Stored data:
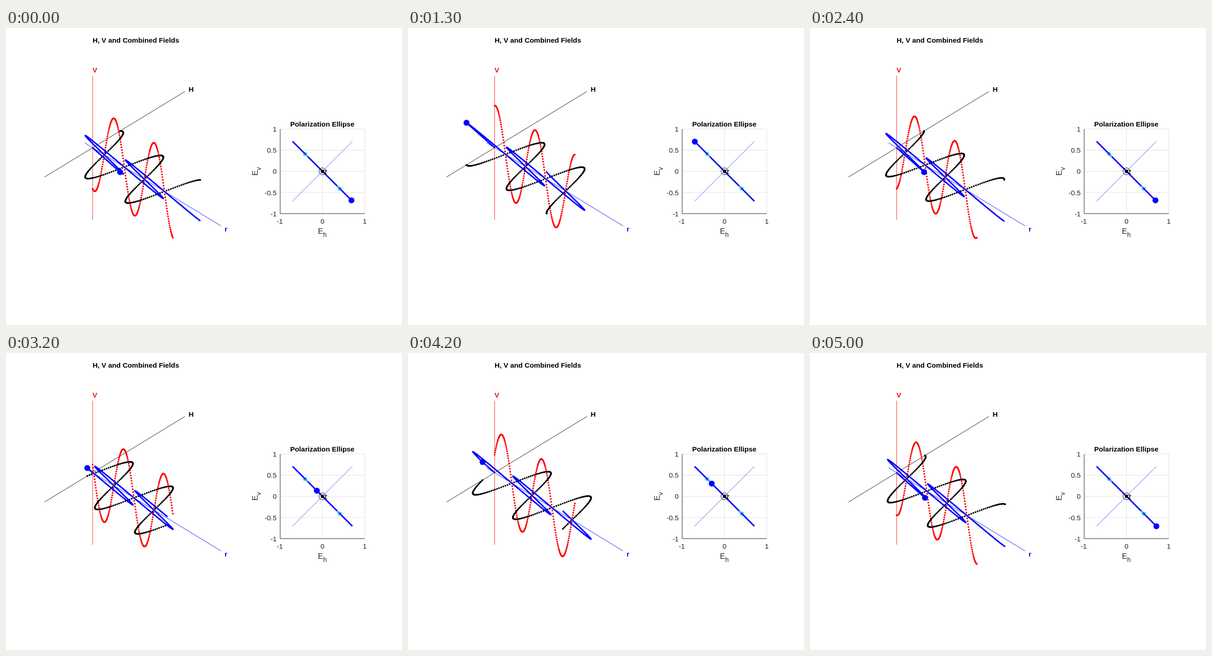
Animation, 864 px wide and 648 px high, one loop 5100 ms. Source, as an HTML page with a canvas:

```html
<!DOCTYPE html>
<html>
<head>
<meta charset="utf-8">
<title>Polarization</title>
<style>
html, body { margin: 0; width: 100%; height: 100%; overflow: hidden; background: #fff; }
canvas { display: block; }
</style>
</head>
<body>
<canvas id="stage" width="864" height="648"></canvas>
<script>
const ctx = document.getElementById('stage').getContext('2d');
const BLUE = '#00f', RED = '#f00', BLACK = '#000', INK = '#262626', CYAN = '#4dbeee';
const AMPLITUDE = Math.SQRT1_2;
const STEP = 100, LOOP = 5100, STEPS_PER_CYCLE = 25;
const SAMPLES = 200, WAVELENGTHS = 2;

// Oblique view of (distance r in wavelengths, horizontal, vertical).
const project = (r, h, v) => [189 + 87.5 * (r + h), 261.2 + 53.3 * (r - h) - 130.8 * v];
// Position in the ellipse plot.
const plot = (h, v) => [690.5 + 92.3 * h, 312.7 - 92.3 * v];

function line(points, color, width = 1) {
  ctx.beginPath();
  points.forEach(p => ctx.lineTo(...p));
  ctx.strokeStyle = color;
  ctx.lineWidth = width;
  ctx.stroke();
}

function dot([x, y], radius, color) {
  ctx.beginPath();
  ctx.arc(x, y, radius, 0, 2 * Math.PI);
  ctx.fillStyle = color;
  ctx.fill();
}

function text(string, x, y, color = BLACK, weight = 'bold', align = 'left', size = 15.3) {
  ctx.font = `${weight} ${size}px "Liberation Sans", Arial, sans-serif`;
  ctx.textAlign = align;
  ctx.fillStyle = color;
  ctx.fillText(string, x, y);
}

function axisLabel(subscript, x, y, angle) {
  ctx.save();
  ctx.translate(x, y);
  ctx.rotate(angle);
  text('E', 0, 0, INK, 'normal', 'left', 17);
  text(subscript, 11.5, 7, INK, 'normal', 'left', 14);
  ctx.restore();
}

function drawFields(phase) {
  const field = r => AMPLITUDE * Math.cos(phase - 2 * Math.PI * r);
  const samples = Array.from({ length: SAMPLES + 1 }, (_, i) => i * WAVELENGTHS / SAMPLES);

  text('H, V and Combined Fields', 189, 31.5);
  text('V', 188.7, 96.5, RED);
  text('H', 398.5, 138.5);
  text('r', 477, 443.5, BLUE);
  line([project(0, 0, -1.2), project(0, 0, 1.2)], RED, 0.9);
  line([project(0, -1.2, 0), project(0, 2.3, 0)], BLACK, 0.9);
  line([project(-0.2, 0, 0), project(3.2, 0, 0)], BLUE, 0.9);

  samples.forEach(r => dot(project(r, 0, field(r)), 1.9, RED));
  samples.forEach(r => dot(project(r, -field(r), 0), 1.9, BLACK));
  line(samples.map(r => project(r, -field(r), field(r))), BLUE, 3.2);
  const tip = project(0, -field(0), field(0));
  line([project(0, 0, 0), tip], BLUE, 3.2);
  dot(tip, 6.5, BLUE);
}

function drawEllipse(value) {
  for (const tick of [-1, -0.5, 0, 0.5, 1]) {
    const [x, y] = plot(tick, tick);
    line([plot(-1, tick), plot(1, tick)], '#dfdfdf');
    text(tick, 590.5, y + 5.7, INK, 'normal', 'right');
    if (Number.isInteger(tick)) {
      line([plot(tick, -1), plot(tick, 1)], '#dfdfdf');
      text(tick, x - (tick < 0 ? 1 : 0), 426.5, INK, 'normal', 'center');
    }
  }
  line([plot(-1, 1), plot(-1, -1), plot(1, -1)], INK);
  text('Polarization Ellipse', 690.2, 214.5, BLACK, 'bold', 'center');
  axisLabel('h', 680.5, 448.5, 0);
  axisLabel('v', 548.5, 322, -Math.PI / 2);

  const a = AMPLITUDE;
  line([plot(-a, -a), plot(a, a)], BLUE, 0.7);
  line([plot(-a, a), plot(a, -a)], BLUE, 3.2);
  for (const side of [-1, 1]) {
    const arm = (h, v) => plot(side * h, -side * v);
    line([arm(0.46, 0.4), arm(0.354, 0.354), arm(0.4, 0.46)], CYAN, 2.6);
  }

  const center = plot(0, 0);
  dot(center, 3.7, BLACK);
  ctx.beginPath();
  ctx.arc(...center, 7.5, 0, 2 * Math.PI);
  ctx.strokeStyle = BLACK;
  ctx.lineWidth = 1;
  ctx.stroke();
  text('z', 693.5, 318, BLACK, 'normal');
  dot(plot(-value, value), 6.5, BLUE);
}

function draw(now) {
  const tick = Math.floor(now % LOOP / STEP);
  const step = tick < 2 ? tick : tick - 1; // the second pose is held twice as long
  const phase = Math.PI + 2 * Math.PI * (step + 1) / STEPS_PER_CYCLE;
  ctx.fillStyle = '#fff';
  ctx.fillRect(0, 0, 864, 648);
  drawFields(phase);
  drawEllipse(AMPLITUDE * Math.cos(phase));
}

ctx.lineJoin = 'round';
const start = performance.now();
function animate() {
  draw(performance.now() - start);
  requestAnimationFrame(animate);
}
animate();
</script>
</body>
</html>
```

### Exercise aim:
Find the lines above that contain the string "AMPLITUDE" and answer with how many there are, nothing else.

### Reply:
4